In front of the building is a fragment of the former city wall and a tank used by Castro during the 1961 Bay of Pigs battle.

Pavillón Granma:  lahabana.com .

Pavillón Granma: lahabana.com.

Behind the Museum there is the Pavillón Granma, with a replica of the yacht that carried Fidel Castro and 81 other revolutionaries from Tuxpán, Mexico, to Cuba in December 1956. There are some old vehicles here, such as planes and rockets The Pavillón Granma can only be accessed through the museum. Don't try to get a peep from the streets. We tried that but the guards ushered us away.

The tank outside the museum.

The tank outside the museum.

The former City wall.

The former City wall.

 

How to get there:

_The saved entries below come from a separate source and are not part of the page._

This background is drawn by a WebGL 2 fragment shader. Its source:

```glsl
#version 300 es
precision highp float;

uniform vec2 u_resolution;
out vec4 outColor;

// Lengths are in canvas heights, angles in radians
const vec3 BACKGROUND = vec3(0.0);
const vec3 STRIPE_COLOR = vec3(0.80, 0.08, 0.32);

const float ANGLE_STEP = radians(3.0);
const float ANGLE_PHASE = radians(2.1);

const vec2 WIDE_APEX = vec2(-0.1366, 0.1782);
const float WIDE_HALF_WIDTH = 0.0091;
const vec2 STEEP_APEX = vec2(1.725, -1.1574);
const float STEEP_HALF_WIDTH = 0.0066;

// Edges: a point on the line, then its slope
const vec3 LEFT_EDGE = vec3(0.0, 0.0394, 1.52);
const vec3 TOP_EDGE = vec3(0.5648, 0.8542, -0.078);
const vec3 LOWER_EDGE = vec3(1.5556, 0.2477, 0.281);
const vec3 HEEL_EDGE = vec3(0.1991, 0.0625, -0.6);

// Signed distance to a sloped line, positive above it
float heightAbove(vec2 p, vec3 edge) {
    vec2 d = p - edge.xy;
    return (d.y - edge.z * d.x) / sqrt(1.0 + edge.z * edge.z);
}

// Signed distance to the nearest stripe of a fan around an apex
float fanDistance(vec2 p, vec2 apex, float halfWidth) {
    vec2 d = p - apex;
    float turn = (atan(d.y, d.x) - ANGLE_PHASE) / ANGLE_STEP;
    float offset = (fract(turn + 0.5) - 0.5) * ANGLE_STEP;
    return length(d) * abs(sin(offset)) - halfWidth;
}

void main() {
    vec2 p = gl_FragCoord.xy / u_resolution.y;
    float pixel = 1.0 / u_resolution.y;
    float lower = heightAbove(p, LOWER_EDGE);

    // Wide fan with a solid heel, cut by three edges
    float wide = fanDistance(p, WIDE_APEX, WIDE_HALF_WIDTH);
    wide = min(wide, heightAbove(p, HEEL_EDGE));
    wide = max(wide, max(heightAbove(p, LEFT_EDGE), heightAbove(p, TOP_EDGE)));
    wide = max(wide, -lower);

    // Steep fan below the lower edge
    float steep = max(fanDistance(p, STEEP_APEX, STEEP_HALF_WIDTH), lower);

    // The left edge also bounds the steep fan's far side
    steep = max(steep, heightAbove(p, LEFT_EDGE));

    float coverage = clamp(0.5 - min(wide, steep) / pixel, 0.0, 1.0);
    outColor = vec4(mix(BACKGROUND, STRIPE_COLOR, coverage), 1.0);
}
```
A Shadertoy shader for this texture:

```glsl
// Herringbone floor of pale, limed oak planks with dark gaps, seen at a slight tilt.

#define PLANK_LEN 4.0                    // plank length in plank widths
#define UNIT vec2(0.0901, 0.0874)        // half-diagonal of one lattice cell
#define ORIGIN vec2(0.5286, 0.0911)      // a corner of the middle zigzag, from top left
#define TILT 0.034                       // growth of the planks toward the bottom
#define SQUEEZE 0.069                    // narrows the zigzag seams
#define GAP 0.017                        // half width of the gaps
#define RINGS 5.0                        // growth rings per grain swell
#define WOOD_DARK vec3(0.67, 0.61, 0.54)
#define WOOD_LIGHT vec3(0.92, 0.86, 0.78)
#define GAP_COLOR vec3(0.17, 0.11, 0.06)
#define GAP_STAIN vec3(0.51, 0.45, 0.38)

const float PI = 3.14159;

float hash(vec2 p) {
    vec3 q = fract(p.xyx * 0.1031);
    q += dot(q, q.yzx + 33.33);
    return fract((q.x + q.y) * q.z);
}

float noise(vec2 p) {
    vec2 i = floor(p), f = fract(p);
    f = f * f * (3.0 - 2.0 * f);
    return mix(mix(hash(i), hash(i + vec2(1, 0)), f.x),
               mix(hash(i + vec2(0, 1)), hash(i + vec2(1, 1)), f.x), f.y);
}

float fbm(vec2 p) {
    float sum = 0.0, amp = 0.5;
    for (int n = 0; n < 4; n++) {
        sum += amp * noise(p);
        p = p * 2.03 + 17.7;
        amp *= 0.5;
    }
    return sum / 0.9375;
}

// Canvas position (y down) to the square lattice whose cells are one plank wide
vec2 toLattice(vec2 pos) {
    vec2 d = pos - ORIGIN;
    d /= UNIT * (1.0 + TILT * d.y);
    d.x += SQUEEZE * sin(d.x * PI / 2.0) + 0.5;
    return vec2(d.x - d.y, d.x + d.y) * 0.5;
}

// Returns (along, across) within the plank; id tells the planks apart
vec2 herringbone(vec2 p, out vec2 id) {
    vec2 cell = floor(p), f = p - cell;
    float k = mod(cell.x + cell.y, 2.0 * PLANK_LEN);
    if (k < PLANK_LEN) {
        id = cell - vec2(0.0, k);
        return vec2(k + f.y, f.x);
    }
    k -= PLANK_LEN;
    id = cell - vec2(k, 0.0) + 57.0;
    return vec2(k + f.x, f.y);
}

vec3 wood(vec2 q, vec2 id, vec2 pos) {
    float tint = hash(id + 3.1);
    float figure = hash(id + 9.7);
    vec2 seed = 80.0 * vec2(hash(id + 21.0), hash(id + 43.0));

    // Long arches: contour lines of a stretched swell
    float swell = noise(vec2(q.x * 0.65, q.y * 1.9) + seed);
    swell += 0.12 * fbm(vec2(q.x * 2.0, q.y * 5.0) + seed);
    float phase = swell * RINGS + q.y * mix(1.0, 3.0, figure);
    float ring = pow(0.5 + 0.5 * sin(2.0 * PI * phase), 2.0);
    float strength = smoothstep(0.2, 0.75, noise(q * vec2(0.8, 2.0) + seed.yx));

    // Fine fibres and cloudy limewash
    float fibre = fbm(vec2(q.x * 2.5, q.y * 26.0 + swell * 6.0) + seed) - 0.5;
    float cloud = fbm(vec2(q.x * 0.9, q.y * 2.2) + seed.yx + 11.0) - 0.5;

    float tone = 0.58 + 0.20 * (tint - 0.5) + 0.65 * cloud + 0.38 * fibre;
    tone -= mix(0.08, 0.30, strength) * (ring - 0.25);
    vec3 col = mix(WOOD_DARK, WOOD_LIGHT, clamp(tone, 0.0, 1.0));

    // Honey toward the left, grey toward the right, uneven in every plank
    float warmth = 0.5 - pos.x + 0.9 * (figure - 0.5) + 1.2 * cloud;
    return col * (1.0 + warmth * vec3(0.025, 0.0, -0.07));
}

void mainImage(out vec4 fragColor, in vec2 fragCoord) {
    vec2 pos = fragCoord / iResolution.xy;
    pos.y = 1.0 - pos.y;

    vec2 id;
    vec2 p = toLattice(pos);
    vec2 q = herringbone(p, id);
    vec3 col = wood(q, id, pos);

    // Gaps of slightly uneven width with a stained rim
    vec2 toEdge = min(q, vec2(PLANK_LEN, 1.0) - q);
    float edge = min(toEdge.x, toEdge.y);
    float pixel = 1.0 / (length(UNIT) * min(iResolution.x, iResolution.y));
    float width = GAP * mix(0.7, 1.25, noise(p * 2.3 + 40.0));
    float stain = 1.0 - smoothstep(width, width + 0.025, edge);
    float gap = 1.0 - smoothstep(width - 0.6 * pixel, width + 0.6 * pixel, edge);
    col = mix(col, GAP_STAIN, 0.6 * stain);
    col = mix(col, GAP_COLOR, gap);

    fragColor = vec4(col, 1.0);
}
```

The museum is within easy walking distance of Parque Central and a number of bus terminuses.

The entry ticket was 8CUCs and we had to put our bags into a storage room. Locals pay less, in Cuban pesos. The Museum is open from 9.30-4pm.

 
 
 

MIX and Match

Just walk about old Havana, plenty to see.